    1. Sounds like a splendid way to go, Annamaria. Of course, you're forgetting about the zombie apocalypse -- something which, I understand, 14% of Americans believe there is at least a small chance of actually happening ...

    2. And the other 86% think it's already happened.

  5. I can't do any of these things. I think living in a large city that I could get food somehow.

    However, I stopped worrying about the end of the world at age 7 when I complained about having to stand in the hallway or crawl under the desk during school air raid drills. My reason: Radiation would get us anyway, so what was the point.

    I figured it was all out of my hands so I stopped worrying.

    Seriously, Hurricane Sandy in 2012 was a big problem, but I hunkered down with a flashlight and read crime fiction.

    Friends brought me cheese, so I made a lot of "grilled cheese sandwiches," and ate fruit and drank tea.

    It was OK for a short time, but we all (New Yorkers) raced out afterwards and stocked up on LED lanterns and batteries as well as canned goods.

  6. Yes, the answer is yes to all of the above.

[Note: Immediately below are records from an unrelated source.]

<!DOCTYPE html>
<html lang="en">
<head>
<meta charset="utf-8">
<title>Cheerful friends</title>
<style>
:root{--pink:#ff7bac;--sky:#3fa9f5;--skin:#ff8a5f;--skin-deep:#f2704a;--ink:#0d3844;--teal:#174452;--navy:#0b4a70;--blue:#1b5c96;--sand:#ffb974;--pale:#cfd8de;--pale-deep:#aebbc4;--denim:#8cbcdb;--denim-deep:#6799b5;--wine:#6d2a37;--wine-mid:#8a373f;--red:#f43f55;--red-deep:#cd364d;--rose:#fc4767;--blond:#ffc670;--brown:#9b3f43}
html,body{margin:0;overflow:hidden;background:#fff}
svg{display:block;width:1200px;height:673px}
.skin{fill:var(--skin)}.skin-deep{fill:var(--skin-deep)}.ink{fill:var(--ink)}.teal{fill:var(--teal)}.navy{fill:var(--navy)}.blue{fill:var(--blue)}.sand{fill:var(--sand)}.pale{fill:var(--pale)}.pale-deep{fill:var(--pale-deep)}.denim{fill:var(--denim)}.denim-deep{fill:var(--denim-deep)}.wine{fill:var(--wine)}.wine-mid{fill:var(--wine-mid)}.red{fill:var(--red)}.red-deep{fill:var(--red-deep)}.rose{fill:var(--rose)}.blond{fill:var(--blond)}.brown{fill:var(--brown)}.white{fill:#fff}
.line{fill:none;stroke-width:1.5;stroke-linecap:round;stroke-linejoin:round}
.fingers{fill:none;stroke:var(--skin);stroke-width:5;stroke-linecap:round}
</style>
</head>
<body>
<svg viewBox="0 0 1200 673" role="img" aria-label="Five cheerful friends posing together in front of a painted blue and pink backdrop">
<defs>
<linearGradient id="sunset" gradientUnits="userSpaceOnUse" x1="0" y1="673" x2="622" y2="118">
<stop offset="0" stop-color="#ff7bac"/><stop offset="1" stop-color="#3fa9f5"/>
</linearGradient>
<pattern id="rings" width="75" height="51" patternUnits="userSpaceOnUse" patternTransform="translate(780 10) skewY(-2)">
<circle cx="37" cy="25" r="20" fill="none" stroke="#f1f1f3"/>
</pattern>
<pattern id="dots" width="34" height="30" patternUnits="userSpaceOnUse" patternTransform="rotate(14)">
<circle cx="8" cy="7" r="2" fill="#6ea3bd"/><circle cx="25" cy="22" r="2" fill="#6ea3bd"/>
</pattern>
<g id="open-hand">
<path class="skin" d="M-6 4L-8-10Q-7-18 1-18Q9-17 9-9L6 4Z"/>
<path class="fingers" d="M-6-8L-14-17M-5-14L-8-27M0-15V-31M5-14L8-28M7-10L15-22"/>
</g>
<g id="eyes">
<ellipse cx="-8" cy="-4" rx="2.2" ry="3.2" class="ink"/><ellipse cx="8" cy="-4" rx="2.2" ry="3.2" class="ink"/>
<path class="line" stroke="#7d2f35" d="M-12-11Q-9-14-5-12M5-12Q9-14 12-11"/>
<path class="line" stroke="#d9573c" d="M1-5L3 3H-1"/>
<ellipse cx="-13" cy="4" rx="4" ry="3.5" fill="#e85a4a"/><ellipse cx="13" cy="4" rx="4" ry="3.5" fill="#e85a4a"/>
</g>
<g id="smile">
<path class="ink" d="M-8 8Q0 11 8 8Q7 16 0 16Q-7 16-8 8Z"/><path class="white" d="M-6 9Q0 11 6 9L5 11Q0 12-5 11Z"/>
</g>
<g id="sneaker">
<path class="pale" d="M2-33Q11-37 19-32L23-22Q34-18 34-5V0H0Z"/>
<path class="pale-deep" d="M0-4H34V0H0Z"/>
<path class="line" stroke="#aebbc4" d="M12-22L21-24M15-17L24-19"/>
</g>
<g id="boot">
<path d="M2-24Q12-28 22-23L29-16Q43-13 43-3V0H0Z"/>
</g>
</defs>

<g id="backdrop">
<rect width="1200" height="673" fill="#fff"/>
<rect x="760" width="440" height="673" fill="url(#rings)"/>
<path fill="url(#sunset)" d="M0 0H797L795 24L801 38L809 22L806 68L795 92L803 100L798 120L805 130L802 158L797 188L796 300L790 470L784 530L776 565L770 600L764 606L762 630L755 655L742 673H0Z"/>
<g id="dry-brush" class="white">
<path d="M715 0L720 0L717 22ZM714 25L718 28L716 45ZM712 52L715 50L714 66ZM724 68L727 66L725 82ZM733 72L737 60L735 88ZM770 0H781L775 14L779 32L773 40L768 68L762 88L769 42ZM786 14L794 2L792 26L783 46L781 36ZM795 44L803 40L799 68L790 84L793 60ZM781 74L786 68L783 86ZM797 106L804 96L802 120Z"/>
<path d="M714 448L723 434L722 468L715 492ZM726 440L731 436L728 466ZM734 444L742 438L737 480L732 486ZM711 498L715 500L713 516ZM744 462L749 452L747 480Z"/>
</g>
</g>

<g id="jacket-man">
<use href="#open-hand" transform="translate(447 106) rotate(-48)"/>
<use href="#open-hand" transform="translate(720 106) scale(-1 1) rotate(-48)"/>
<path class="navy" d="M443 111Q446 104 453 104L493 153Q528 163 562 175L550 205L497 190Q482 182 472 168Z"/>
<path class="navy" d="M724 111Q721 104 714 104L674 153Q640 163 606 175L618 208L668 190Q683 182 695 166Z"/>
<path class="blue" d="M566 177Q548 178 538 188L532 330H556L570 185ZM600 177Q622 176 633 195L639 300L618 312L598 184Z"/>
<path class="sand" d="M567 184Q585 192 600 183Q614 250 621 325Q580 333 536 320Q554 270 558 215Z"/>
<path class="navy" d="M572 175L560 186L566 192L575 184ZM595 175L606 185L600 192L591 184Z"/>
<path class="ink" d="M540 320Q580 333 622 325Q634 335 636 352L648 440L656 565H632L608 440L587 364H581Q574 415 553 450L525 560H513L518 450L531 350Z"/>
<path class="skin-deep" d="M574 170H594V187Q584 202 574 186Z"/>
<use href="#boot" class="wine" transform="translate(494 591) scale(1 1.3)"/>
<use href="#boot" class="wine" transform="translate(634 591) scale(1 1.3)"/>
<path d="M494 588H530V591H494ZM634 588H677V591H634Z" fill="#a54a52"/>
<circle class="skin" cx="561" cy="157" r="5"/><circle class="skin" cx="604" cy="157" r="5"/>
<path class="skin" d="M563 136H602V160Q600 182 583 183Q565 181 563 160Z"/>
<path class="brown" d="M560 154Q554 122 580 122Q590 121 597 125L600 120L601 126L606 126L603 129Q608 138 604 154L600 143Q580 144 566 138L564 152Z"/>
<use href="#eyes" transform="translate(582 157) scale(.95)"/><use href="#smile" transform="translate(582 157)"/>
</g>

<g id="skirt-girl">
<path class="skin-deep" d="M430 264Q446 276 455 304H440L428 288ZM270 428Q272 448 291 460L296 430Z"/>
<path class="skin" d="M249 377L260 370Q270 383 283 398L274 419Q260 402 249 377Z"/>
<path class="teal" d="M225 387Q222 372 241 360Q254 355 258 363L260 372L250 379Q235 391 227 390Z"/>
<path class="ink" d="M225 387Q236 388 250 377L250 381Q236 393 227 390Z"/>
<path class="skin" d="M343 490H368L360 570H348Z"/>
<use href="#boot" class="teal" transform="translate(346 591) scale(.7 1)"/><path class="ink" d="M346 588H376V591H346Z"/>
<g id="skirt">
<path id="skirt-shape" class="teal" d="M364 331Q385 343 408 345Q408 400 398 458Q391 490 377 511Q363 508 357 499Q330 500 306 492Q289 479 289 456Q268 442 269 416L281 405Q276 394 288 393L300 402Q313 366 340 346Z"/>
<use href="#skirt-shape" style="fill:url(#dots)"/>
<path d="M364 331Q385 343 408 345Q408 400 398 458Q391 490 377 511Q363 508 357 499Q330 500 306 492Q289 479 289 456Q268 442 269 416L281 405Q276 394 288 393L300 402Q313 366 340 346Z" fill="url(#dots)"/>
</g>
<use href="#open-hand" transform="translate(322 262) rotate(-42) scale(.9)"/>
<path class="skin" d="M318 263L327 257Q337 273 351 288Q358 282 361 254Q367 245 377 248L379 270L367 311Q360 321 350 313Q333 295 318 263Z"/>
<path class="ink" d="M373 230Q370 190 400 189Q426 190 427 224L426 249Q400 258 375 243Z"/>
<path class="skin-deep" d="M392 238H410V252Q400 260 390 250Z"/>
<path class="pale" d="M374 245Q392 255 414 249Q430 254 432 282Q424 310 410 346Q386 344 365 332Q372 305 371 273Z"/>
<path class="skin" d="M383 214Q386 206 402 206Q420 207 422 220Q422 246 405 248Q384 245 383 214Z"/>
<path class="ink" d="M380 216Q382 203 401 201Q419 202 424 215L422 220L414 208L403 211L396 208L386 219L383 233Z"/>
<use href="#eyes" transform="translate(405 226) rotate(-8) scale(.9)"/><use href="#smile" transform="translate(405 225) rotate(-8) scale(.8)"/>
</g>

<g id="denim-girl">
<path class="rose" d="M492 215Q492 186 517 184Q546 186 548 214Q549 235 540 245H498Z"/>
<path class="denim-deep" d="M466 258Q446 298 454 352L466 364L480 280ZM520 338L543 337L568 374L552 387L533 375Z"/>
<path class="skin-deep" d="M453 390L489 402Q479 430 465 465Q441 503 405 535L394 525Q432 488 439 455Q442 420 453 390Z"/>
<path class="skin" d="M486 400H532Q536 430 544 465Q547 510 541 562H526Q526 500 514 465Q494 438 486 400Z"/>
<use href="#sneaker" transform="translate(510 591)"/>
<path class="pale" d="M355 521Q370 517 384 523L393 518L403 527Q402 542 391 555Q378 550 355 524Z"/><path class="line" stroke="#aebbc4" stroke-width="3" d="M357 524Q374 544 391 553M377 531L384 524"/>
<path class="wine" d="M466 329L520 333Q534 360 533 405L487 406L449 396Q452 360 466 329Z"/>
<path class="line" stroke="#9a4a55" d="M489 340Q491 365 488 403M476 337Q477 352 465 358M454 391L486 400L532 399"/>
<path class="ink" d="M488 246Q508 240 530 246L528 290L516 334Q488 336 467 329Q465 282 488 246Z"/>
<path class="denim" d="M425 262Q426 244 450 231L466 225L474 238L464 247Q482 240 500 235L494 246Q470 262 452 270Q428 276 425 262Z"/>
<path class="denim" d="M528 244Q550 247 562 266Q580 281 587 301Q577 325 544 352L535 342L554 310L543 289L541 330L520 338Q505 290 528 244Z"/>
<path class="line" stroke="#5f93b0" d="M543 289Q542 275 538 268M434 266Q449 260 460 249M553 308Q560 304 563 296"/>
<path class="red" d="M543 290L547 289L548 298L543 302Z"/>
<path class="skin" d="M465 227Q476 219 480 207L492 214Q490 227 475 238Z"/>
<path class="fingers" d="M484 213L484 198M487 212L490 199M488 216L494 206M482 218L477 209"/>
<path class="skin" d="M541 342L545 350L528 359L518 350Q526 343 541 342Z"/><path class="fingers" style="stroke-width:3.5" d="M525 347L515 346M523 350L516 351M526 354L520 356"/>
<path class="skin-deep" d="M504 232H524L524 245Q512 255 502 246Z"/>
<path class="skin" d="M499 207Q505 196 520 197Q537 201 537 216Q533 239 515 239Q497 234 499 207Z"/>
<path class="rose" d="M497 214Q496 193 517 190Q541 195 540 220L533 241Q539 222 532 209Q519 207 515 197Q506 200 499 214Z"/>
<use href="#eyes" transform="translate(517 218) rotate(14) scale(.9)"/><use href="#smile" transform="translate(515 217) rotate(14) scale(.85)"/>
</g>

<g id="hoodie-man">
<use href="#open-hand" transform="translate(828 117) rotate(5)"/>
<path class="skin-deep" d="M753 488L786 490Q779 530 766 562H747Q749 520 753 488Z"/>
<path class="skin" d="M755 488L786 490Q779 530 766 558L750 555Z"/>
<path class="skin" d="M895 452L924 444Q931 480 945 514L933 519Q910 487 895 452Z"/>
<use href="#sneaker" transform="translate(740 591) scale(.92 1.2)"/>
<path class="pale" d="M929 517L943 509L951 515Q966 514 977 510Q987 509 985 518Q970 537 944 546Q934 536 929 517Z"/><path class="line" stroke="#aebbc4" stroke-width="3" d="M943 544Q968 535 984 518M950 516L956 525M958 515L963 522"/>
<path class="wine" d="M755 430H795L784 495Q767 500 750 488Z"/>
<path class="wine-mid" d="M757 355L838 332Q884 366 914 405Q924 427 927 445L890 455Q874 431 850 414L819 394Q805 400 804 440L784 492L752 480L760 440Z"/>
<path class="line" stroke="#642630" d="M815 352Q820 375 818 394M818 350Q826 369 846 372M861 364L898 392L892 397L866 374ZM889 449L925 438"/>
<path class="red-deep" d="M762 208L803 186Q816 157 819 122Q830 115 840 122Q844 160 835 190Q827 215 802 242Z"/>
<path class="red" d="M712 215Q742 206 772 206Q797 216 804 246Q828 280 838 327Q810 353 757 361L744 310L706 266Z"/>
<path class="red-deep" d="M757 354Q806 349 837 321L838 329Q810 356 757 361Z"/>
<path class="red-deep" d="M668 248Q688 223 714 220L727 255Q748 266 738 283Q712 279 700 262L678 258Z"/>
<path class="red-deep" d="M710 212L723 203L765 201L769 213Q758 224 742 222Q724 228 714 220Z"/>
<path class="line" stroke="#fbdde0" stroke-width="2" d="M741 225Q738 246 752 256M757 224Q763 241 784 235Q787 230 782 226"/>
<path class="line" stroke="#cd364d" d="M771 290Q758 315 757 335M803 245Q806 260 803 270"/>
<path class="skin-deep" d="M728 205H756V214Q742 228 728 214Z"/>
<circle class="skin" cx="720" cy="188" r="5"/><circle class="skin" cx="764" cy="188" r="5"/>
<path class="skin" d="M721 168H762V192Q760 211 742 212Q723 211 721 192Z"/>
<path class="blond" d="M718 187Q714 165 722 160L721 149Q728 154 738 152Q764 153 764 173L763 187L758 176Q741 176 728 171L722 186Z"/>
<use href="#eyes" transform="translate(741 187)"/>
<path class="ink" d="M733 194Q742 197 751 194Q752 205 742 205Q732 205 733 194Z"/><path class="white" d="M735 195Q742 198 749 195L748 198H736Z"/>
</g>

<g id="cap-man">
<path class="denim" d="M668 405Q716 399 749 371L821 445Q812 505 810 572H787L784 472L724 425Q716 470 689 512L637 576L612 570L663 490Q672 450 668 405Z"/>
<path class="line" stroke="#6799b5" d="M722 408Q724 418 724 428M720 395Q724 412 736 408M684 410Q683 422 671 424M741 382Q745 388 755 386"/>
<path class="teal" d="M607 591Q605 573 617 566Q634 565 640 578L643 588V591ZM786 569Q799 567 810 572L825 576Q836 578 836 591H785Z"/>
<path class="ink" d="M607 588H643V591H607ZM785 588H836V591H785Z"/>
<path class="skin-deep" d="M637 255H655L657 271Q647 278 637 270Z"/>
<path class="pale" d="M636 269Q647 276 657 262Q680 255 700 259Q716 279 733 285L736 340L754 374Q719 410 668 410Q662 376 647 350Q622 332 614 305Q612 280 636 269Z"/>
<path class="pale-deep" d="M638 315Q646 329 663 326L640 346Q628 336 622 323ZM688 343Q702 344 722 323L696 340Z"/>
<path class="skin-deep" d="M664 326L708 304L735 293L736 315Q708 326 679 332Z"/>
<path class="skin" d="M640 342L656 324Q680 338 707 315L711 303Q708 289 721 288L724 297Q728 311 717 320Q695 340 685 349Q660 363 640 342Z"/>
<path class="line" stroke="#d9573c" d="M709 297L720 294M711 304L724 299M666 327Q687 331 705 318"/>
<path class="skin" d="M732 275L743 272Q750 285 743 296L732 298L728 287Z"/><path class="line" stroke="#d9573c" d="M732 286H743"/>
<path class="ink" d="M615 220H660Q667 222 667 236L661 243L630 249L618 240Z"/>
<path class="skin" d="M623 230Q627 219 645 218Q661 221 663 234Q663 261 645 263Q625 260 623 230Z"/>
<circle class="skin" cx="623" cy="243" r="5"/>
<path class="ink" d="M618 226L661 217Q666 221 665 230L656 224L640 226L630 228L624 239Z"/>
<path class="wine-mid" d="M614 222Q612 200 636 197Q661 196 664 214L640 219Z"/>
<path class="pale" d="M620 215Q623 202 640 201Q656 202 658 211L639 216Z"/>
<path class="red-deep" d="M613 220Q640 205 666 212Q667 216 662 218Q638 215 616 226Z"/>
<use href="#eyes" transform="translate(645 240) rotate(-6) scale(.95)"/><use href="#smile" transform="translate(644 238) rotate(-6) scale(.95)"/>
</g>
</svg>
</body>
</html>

But, I'm a 60 year old product of grandparents born in the 1800's. I spent summers with my Native American grandmother, who kept a loaded shotgun in every corner of her house, and I saw her use one of them on an ill-intentioned hobo. She schooled me in the ways of plowing, planting, and prepping. We spent hours gathering wild edibles and medicinal herbs. What I didn't learn directly from her I continued to study on my own. My children and grandchildren also benefit from what I was taught and what I have learned.

    While we don't grow everything we eat today, we certainly could if necessary. I still fix food from scratch the same way I did in the 60's and 70's, and save thousands of dollars by doing so. I'll help anybody who needs it in a Missouri Minute, but I'll also have no problem shooting to death anybody who is "ill-intentioned". You could say that it is "in the blood."

    Like Ma Joad said, "We're the people that live. They can't wipe us out; they can't lick us. We'll go on forever, Pa, 'cause we're the people."